China’s blazing economic growth continues to grab headlines as the world’s fastest-growing country races headlong toward the 2008 Beijing Olympics. Yet despite the stunning social transformation of the past two decades, to many observers China’s policymaking process remains opaque. Is this beginning to change? The China Law Center held workshops in late July in Guangzhou and Beijing to discuss recent innovations to open up the decision making process. The following Q&A with Deputy Director Jamie Horsley highlights the most recent developments in the Center’s work with scholars and officials in China to bring "notice and comment"-style public participation to China’s administrative rulemaking system.


YLS: What does “public participation” mean in China’s political context?  

JH:  China’s government has traditionally been closed and secretive, and in many respects this hasn’t changed.  But in recent years China’s central government and the ruling Communist Party have endorsed greater public participation in legislation, rulemaking and policymaking as a mechanism to help better manage social change by making government more efficient, transparent and accountable to China’s citizens. This policy shift has generated numerous experiments with various forms of public participation, including limited public hearings and the publication of drafts of proposed laws and regulations for public comment. These forms of public participation, while now sanctioned as a general principle in law, have not yet been made a standard practice in decision making throughout China—which remains largely shrouded in secrecy.
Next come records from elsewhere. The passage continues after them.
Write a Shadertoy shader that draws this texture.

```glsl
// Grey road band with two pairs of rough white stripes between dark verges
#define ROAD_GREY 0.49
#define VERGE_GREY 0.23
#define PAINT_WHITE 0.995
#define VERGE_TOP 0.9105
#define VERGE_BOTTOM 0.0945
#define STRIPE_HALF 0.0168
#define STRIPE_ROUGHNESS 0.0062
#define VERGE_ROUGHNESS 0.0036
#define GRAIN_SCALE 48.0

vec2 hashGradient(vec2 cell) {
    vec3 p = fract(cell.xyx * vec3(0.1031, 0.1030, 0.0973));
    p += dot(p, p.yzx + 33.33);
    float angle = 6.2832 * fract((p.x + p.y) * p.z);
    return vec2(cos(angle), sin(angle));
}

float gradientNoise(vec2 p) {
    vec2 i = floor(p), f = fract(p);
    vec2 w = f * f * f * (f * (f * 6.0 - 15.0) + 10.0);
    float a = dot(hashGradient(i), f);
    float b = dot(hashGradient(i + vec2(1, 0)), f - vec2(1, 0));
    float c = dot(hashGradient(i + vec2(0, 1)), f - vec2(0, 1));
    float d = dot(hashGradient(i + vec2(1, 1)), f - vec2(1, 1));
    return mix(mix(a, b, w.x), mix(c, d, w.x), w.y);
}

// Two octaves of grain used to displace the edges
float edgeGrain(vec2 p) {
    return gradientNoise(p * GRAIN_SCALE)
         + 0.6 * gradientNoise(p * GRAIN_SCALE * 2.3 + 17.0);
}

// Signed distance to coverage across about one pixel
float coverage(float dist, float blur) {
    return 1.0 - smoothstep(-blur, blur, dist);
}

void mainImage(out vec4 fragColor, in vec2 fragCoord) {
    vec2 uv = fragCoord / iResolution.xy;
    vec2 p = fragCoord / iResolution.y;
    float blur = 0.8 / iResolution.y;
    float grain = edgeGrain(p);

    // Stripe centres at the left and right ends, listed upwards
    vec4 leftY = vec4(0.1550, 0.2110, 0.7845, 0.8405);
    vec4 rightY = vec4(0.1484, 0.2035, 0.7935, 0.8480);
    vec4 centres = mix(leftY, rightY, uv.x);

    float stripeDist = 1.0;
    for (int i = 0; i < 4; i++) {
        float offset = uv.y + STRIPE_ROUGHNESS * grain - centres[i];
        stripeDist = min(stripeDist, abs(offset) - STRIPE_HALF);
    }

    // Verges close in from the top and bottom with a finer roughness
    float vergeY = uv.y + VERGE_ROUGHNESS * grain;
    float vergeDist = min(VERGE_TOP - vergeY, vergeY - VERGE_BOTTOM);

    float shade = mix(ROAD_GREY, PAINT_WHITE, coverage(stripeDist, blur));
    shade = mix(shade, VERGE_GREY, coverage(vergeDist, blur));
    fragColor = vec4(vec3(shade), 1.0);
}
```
In a country that does not provide for the direct election of government officials (the only direct elections are for people’s congress deputies at the township and county level and for villager committees in villages and urban community counterparts in the cities, which are not considered part of the official government structure), the introduction of this new channel for direct citizen participation in government decision making is proceeding cautiously.

YLS: How is The China Law Center involved?
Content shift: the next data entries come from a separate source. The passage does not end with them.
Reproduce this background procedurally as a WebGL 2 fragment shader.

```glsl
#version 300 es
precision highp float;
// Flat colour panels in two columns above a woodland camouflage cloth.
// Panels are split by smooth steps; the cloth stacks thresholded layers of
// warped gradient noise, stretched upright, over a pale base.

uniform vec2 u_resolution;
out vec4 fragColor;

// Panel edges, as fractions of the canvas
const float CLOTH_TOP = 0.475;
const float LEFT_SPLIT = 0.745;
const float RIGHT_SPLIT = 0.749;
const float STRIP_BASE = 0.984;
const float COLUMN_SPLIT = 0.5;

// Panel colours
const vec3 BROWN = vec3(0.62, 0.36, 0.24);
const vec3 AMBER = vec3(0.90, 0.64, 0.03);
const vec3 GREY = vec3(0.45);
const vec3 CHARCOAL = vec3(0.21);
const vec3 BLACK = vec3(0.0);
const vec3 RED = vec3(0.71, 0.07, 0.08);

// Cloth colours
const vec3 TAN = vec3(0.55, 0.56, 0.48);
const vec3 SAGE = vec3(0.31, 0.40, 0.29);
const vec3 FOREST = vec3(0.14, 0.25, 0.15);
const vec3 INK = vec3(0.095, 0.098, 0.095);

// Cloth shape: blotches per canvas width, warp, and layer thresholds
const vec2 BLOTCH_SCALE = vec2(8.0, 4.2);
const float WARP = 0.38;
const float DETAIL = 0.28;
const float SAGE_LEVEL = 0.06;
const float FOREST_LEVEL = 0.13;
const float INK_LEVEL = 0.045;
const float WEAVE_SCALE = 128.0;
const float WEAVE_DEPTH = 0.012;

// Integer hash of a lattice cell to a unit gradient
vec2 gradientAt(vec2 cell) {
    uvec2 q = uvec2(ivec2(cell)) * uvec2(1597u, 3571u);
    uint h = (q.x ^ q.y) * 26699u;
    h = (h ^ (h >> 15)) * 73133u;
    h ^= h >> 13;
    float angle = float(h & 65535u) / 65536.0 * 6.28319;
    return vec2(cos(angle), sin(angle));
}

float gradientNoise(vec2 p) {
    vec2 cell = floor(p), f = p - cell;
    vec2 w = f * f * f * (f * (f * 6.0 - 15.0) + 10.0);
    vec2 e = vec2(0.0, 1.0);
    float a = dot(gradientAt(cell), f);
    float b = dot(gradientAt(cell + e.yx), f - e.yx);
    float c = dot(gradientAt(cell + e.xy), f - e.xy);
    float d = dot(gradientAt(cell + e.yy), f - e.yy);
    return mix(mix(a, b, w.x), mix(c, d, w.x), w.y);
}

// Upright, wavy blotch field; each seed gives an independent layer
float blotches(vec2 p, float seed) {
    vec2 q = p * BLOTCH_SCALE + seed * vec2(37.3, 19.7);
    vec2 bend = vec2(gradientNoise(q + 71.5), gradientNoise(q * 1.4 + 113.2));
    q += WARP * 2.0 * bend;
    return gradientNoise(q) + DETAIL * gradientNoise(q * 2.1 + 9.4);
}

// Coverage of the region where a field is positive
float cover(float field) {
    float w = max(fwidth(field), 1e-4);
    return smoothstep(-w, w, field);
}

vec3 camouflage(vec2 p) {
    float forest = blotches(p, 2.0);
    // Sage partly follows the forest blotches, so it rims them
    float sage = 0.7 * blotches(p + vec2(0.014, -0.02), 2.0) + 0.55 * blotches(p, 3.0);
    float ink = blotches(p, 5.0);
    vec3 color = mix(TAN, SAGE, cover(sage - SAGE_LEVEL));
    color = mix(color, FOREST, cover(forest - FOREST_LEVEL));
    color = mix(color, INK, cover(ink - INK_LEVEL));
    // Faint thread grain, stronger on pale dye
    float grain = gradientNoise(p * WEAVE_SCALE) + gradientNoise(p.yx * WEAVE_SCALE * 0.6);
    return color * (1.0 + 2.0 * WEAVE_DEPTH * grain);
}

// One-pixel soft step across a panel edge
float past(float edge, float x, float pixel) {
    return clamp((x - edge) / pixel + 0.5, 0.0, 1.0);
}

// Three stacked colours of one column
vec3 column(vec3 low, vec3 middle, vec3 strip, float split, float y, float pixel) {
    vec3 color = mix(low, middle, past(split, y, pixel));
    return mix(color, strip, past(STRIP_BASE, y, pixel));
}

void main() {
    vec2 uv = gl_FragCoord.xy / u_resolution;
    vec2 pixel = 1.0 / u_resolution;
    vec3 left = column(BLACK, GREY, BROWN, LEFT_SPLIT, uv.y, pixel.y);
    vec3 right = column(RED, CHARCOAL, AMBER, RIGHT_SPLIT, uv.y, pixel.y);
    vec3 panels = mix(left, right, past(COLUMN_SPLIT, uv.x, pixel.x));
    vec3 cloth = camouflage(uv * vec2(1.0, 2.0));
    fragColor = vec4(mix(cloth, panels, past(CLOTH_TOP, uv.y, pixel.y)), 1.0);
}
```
JH: The Center has been working since 2003 with Chinese counterparts in the central government and local governments in Beijing, Guangzhou, and Shanghai to help further develop and standardize these new mechanisms for public participation, particularly in the administrative rulemaking context. We have been especially interested in helping China develop what in the United States we call "notice and comment" procedures that provide avenues for widespread public comment on draft regulations and require government responses to those comments, as well as procedures to make public hearings more effective.  
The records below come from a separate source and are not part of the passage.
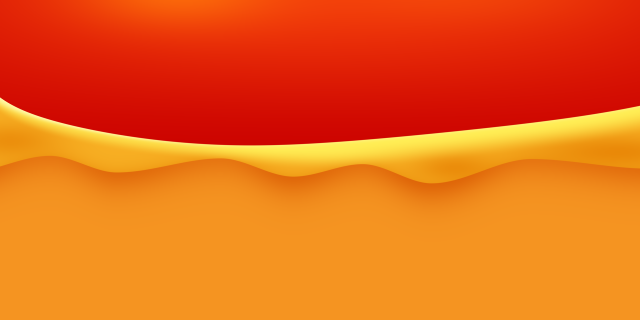
This background is drawn by a Shadertoy shader. Its source:

```glsl
// A glossy yellow drip of melted glaze between a glowing red sky and a flat
// orange ground. Two height curves bound the drip; soft elliptical glows and
// depth below each curve give the light, the warm patches and the shadow.

const vec3 RED_DEEP    = vec3(0.80, 0.01, 0.00);
const vec3 RED_BRIGHT  = vec3(0.95, 0.23, 0.04);
const vec3 GLOW_ORANGE = vec3(1.00, 0.48, 0.04);
const vec3 GROUND      = vec3(0.96, 0.58, 0.13);
const vec3 SHADOW      = vec3(0.87, 0.39, 0.03);
const vec3 AMBER       = vec3(0.97, 0.69, 0.14);
const vec3 OCHRE       = vec3(0.91, 0.52, 0.02);
const vec3 YELLOW      = vec3(1.00, 0.93, 0.33);
const vec3 CREAM       = vec3(1.00, 0.97, 0.66);

// Soft elliptical spot: 1 at the centre, fading to 0.
float glow(vec2 p, vec2 centre, vec2 radius) {
    vec2 q = (p - centre) / radius;
    return exp(-dot(q, q));
}

// Antialiased coverage of the region where height is positive.
float coverage(float height, float pixel) {
    return smoothstep(-0.7 * pixel, 0.7 * pixel, height);
}

// Shallow bowl, steeper at the far left.
float rimHeight(float x) {
    float d = x - 0.785;
    float bend = d < 0.0 ? 0.195 : 0.195 + d * (0.077 * d - 0.185);
    return 0.5456 + bend * d * d + 0.03 * exp(-x / 0.07);
}

// Rolling lower edge: a chain of smooth rises and falls.
float dripHeight(float x) {
    float y = 0.458;
    y += 0.055 * smoothstep(-0.117, 0.156, x);
    y -= 0.052 * smoothstep(0.156, 0.365, x);
    y += 0.044 * smoothstep(0.365, 0.690, x);
    y -= 0.057 * smoothstep(0.690, 0.917, x);
    y += 0.039 * smoothstep(0.917, 1.133, x);
    y -= 0.060 * smoothstep(1.133, 1.349, x);
    y += 0.076 * smoothstep(1.349, 1.661, x);
    y -= 0.030 * smoothstep(1.661, 2.030, x);
    return y;
}

vec3 skyColour(vec2 p) {
    float side = (p.x - 1.0) / 1.25;
    float light = smoothstep(0.50, 1.05, p.y) * (1.0 - 0.65 * side * side);
    vec3 c = mix(RED_DEEP, RED_BRIGHT, light);
    c = mix(c, GLOW_ORANGE, 0.75 * glow(p, vec2(0.56, 1.03), vec2(0.30, 0.11)));
    return mix(c, GLOW_ORANGE, 0.22 * glow(p, vec2(1.45, 1.02), vec2(0.40, 0.09)));
}

vec3 glazeColour(vec2 p, float rim, float drip) {
    float depth = rim - p.y;
    float lift = p.y - drip;

    // Body, with darker folds.
    vec3 c = mix(AMBER, OCHRE, 0.45 * exp(-lift / 0.025));
    c = mix(c, OCHRE, 0.75 * glow(p, vec2(0.03, 0.56), vec2(0.15, 0.055)));
    c = mix(c, OCHRE, 0.80 * glow(p, vec2(1.42, 0.475), vec2(0.13, 0.045)));
    c = mix(c, OCHRE, 0.90 * glow(p, vec2(1.93, 0.525), vec2(0.26, 0.055)));

    // Yellow sheen below the rim, broader toward the right.
    float breadth = mix(0.035, 0.062, smoothstep(0.60, 1.10, p.x));
    float sheen = 1.0 - smoothstep(0.15 * breadth, 1.45 * breadth, depth);
    c = mix(c, YELLOW, sheen * mix(0.75, 1.0, smoothstep(0.5, 0.9, p.x)));
    c = mix(c, YELLOW, 0.45 * glow(p, vec2(1.06, 0.53), vec2(0.20, 0.035)));

    // Pale lip, strongest on the left.
    float lip = mix(0.95, 0.35, smoothstep(0.1, 0.9, p.x));
    float lipWidth = 0.007 + 0.014 * exp(-p.x / 0.08);
    return mix(c, CREAM, lip * exp(-depth * depth / (lipWidth * lipWidth)));
}

vec3 groundColour(vec2 p, float drip) {
    float depth = max(drip - p.y, 0.0);
    float reach = depth / 0.065;
    float hollow = smoothstep(0.52, 0.43, drip);
    return mix(GROUND, SHADOW, mix(0.60, 0.95, hollow) * exp(-reach * sqrt(reach)));
}

void mainImage(out vec4 fragColor, in vec2 fragCoord) {
    float pixel = 1.0 / iResolution.y;
    vec2 p = fragCoord * pixel;
    p.x *= 2.0 * iResolution.y / iResolution.x;

    float rim = rimHeight(p.x);
    float drip = dripHeight(p.x);

    // Layers from the ground upward.
    vec3 colour = groundColour(p, drip);
    colour = mix(colour, glazeColour(p, min(rim, max(rim, p.y)), drip),
                 coverage(p.y - drip, pixel));
    colour = mix(colour, skyColour(p), coverage(p.y - rim, pixel));
    fragColor = vec4(colour, 1.0);
}
```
In the last three years, we have worked closely with Professor Wang Xixin of Peking University Law School, one of China’s top law schools.  We helped Professor Wang, a leading administrative law scholar who is also a Center fellow, establish China’s first academic and advocacy center focused on public participation.  

We have also involved a number of U.S. experts in our work.  Visiting Chinese officials and scholars like Professor Wang have explored issues of public participation with YLS professors such as Susan Rose-Ackerman.  In addition, we have recruited other scholars and practitioners engaged in this field such as Neil Eisner, Assistant General Counsel for Regulation and Enforcement at the U.S. Department of Transportation, and Professor Jeffrey Lubbers of Washington College of Law at American University to assist with our public participation projects.  Both Eisner and Lubbers attended our workshops in late July…

To read the interview with Jamie Horsley in its entirety, please visit The China Law Center news pages.